that it will be able to sink a commercially-viable off-shore well.
said the oil found at its test well Apsara 1, 155 km southwest of Sihanoukville,
was good quality crude but was contaminated by wax impurities.
both the oil and gas are now undergoing further tests in Singapore and Malaysia.
Campex administrator Ryoichi Nakamoto estimated oil could be extracted
from Apsara 1 at 500 barrels per day but at least 2,000 bdp were needed to
warrant commercial extraction.
However he added: "This has made us very
hopeful that we will be able to get into production. Our company believes we
have the best site in Cambodia."
The strike was made on the third test
bore at Apsara 1, which is 3310 metres deep. Nakamoto declined to say at what
depth the oil was found.
Campex signed a five-year exploration deal with
the government in Dec 1991, which is due to expire at the end of next year.
The company has the rights to the 36,600 square km "Block 3", one of
five adjoining areas in the Gulf of Thailand designated for
Drilling on a second well, called Devada 1 and 15 km east of
Apsara 1, began on Feb 6 and is expected to continue for 80 days.
Apsara 1, it will be conducted by the drilling ship Ocean Clipper which is being
leased from the Singaporean-based Diamond Offshore company. Each well costs $8
million to sink.
Nakamoto said the company would wait for the results
from Devada 1 before deciding whether to sink another well in the Devada field,
return to the Apsara, or search in a third area within its block.
is a consortium of four Japanese companies. The state-owned Japan National Oil
Corporation has an 80 percent stake, the Japan Petroleum Exploration Co has 10
per cent and the trading firm Nissho Iwai and the refinery company Taiyo Oil
have five percent each.

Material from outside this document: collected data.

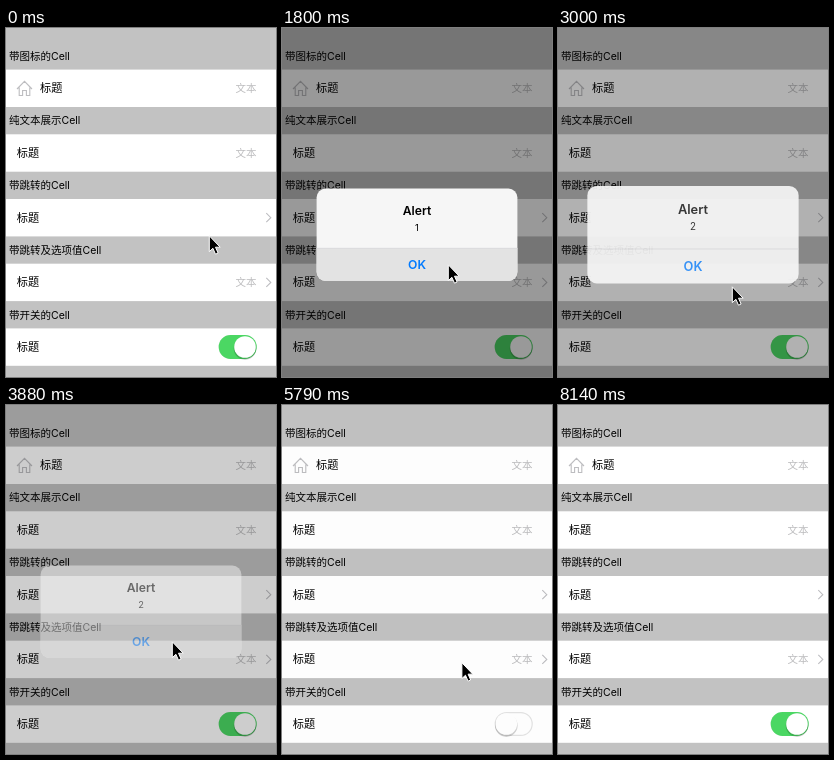
An HTML page that plays this animation: 270 px wide and 349 px high, repeating every 8430 ms.

```html
<!DOCTYPE html>
<html lang="zh-CN">
<head>
<meta charset="utf-8">
<style>
html, body { margin: 0; width: 100%; height: 100%; overflow: hidden; background: #c2c2c2; }
svg { display: block; width: 100%; height: 100%; font-family: Inter, "Noto Sans CJK SC", "Noto Sans CJK", sans-serif; }
.head { font-size: 10.5px; }
.title { font-size: 11.2px; }
.value { font-size: 10.5px; fill: #bdbdbf; text-anchor: end; }
.line { fill: none; stroke: #bdbdc0; stroke-width: 1.1; }
#alert { text-anchor: middle; font-size: 12.2px; font-weight: 600; }
#msg { font-size: 9.3px; font-weight: 400; }
</style>
</head>
<body>
<svg viewBox="0 0 270 349">
  <rect width="270" height="349" fill="#c2c2c2"/>
  <g id="rows"></g>
  <path class="line" d="M11 61L18.5 53.3L26 61M13.2 59.5V67.5H16.6V62.5H20.4V67.5H23.8V59.5"/>
  <rect x="213.2" y="307.6" width="37" height="22.8" rx="11.4" fill="#fff" stroke="#e3e3e3" stroke-width="1.2"/>
  <rect id="track" x="212.7" y="307.1" width="38" height="23.8" rx="11.9" fill="#4bd763"/>
  <g id="knob">
    <circle cy="320.6" r="11.3" opacity=".18"/>
    <circle cy="319" r="10.8" fill="#fff"/>
  </g>
  <rect id="dim" width="270" height="349"/>
  <g id="alert">
    <rect x="34.6" y="160.5" width="200.8" height="92.5" rx="9" fill="#f6f6f6"/>
    <path id="press" d="M34.6 220H235.4V244a9 9 0 0 1-9 9H43.6a9 9 0 0 1-9-9Z" fill="#e3e3e3"/>
    <path d="M34.6 220.3H235.4" stroke="#d9d9db" stroke-width=".7"/>
    <g id="words">
      <text x="135" y="187.4">Alert</text>
      <text id="msg" x="135" y="202.6"></text>
      <text x="135" y="241.4" fill="#007aff">OK</text>
    </g>
  </g>
  <path id="cursor" d="M.3-.2V15.6L3.9 12.3L6.5 18.2L9.1 17L6.5 11.2H11.2Z" stroke="#fff"/>
</svg>
<script>
const $ = id => document.getElementById(id);
const set = (id, name, value) => $(id).setAttribute(name, value);
const LOOP = 8430, TICK = 148;   // the picture updates once per tick

const cells = [
  { head: '带图标的Cell', icon: true, value: '文本' },
  { head: '纯文本展示Cell', value: '文本' },
  { head: '带跳转的Cell', arrow: true },
  { head: '带跳转及选项值Cell', value: '文本', arrow: true },
  { head: '带开关的Cell' }
];
$('rows').innerHTML = cells.map(({ head, icon, value = '', arrow }, i) =>
  `<g transform="translate(0 ${i * 64.7})">
    <text class="head" x="3" y="31.8">${head}</text>
    <rect y="41.6" width="270" height="37.4" fill="#fff"/>
    <text class="title" x="${icon ? 34 : 10.7}" y="64.4">标题</text>
    <text class="value" x="250.5" y="64.2">${value}</text>
    ${arrow ? '<path class="line" d="M260.3 55.8L264.8 60.3L260.3 64.8"/>' : ''}
  </g>`).join('');

// Each tap opens an alert, which is closed with OK; times are in ticks.
const taps = [
  { at: [194, 185], open: 4.2, close: 12.6, text: '1' },
  { at: [174, 259], open: 19.2, close: 25.6, text: '2' },
  { at: [224, 311], open: 31, close: 36.8, text: 'false' },
  { at: [214, 311], open: 44, close: 51.9, text: 'true' }
];
const [, , switchOff, switchOn] = taps;
const OK = [166, 237], ENTER = [203, 208], EXIT = [280, 200];

// The cursor rests around each tap and each press of OK, and glides between.
const stops = [
  { from: 0, to: 0, at: ENTER },
  ...taps.flatMap(({ at, open, close }) => [
    { from: open - 1.2, to: open + 1, at },
    { from: close - 1.5, to: close + .7, at: OK }
  ]),
  { from: 55, to: 58, at: EXIT }
];

const clamp = v => Math.min(1, Math.max(0, v));
const decay = age => Math.exp(-1.8 * Math.max(0, age));

function cursorAt(k) {
  const i = stops.findLastIndex(s => k >= s.from);
  const here = stops[i], next = stops[i + 1] || here;
  const f = clamp((k - here.to) / (next.from - here.to));
  return here.at.map((v, axis) => v + (next.at[axis] - v) * f);
}

function draw(k) {
  const { open, close, text } = taps.findLast(tap => k >= tap.open) || taps[0];
  const hidden = decay(k - open), fade = decay(k - close);
  set('dim', 'opacity', .4 * (1 - hidden) * fade);
  set('alert', 'opacity', fade < .03 ? 0 : (1 - hidden ** 1.8) * fade);
  set('alert', 'transform', `translate(135 207) scale(${1 + .22 * hidden}) translate(-135 -207)`);
  set('words', 'opacity', 1 - .8 * hidden);
  set('press', 'opacity', k > close - 1 ? 1 : 0);
  $('msg').textContent = text;

  const on = k < switchOn.open ? decay(k - switchOff.open) : 1 - decay(k + .2 - switchOn.open);
  set('track', 'opacity', on);
  set('knob', 'transform', `translate(${224.3 + 14.7 * on} 0)`);
  set('cursor', 'transform', `translate(${cursorAt(k)})`);
}

const origin = performance.now();
function frame() {
  draw(Math.floor((performance.now() - origin) % LOOP / TICK));
  requestAnimationFrame(frame);
}
frame();
</script>
</body>
</html>
```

The consortium has a total capital of $13.6
The company will divide any commercial oil find up with the
Royal Government. Mr Nakamoto declined to say what each side's share would be
under their deal.
A source at the Ministry of Industry, which oversees
oil exploration, said the government will be taking approximately 70 per cent of
all revenues accrued from a commercially-viable well.
companies Enterprise Oil and Premier own the rights to two and one blocks
respectively, to the north and south of the Japanese block.
has begun drilling its first well and Premier is expected to start in
The rights to the fifth and northern-most block are currently open
after the Hungarian company Nawa pulled out. It failed to raise the capital for
a test well.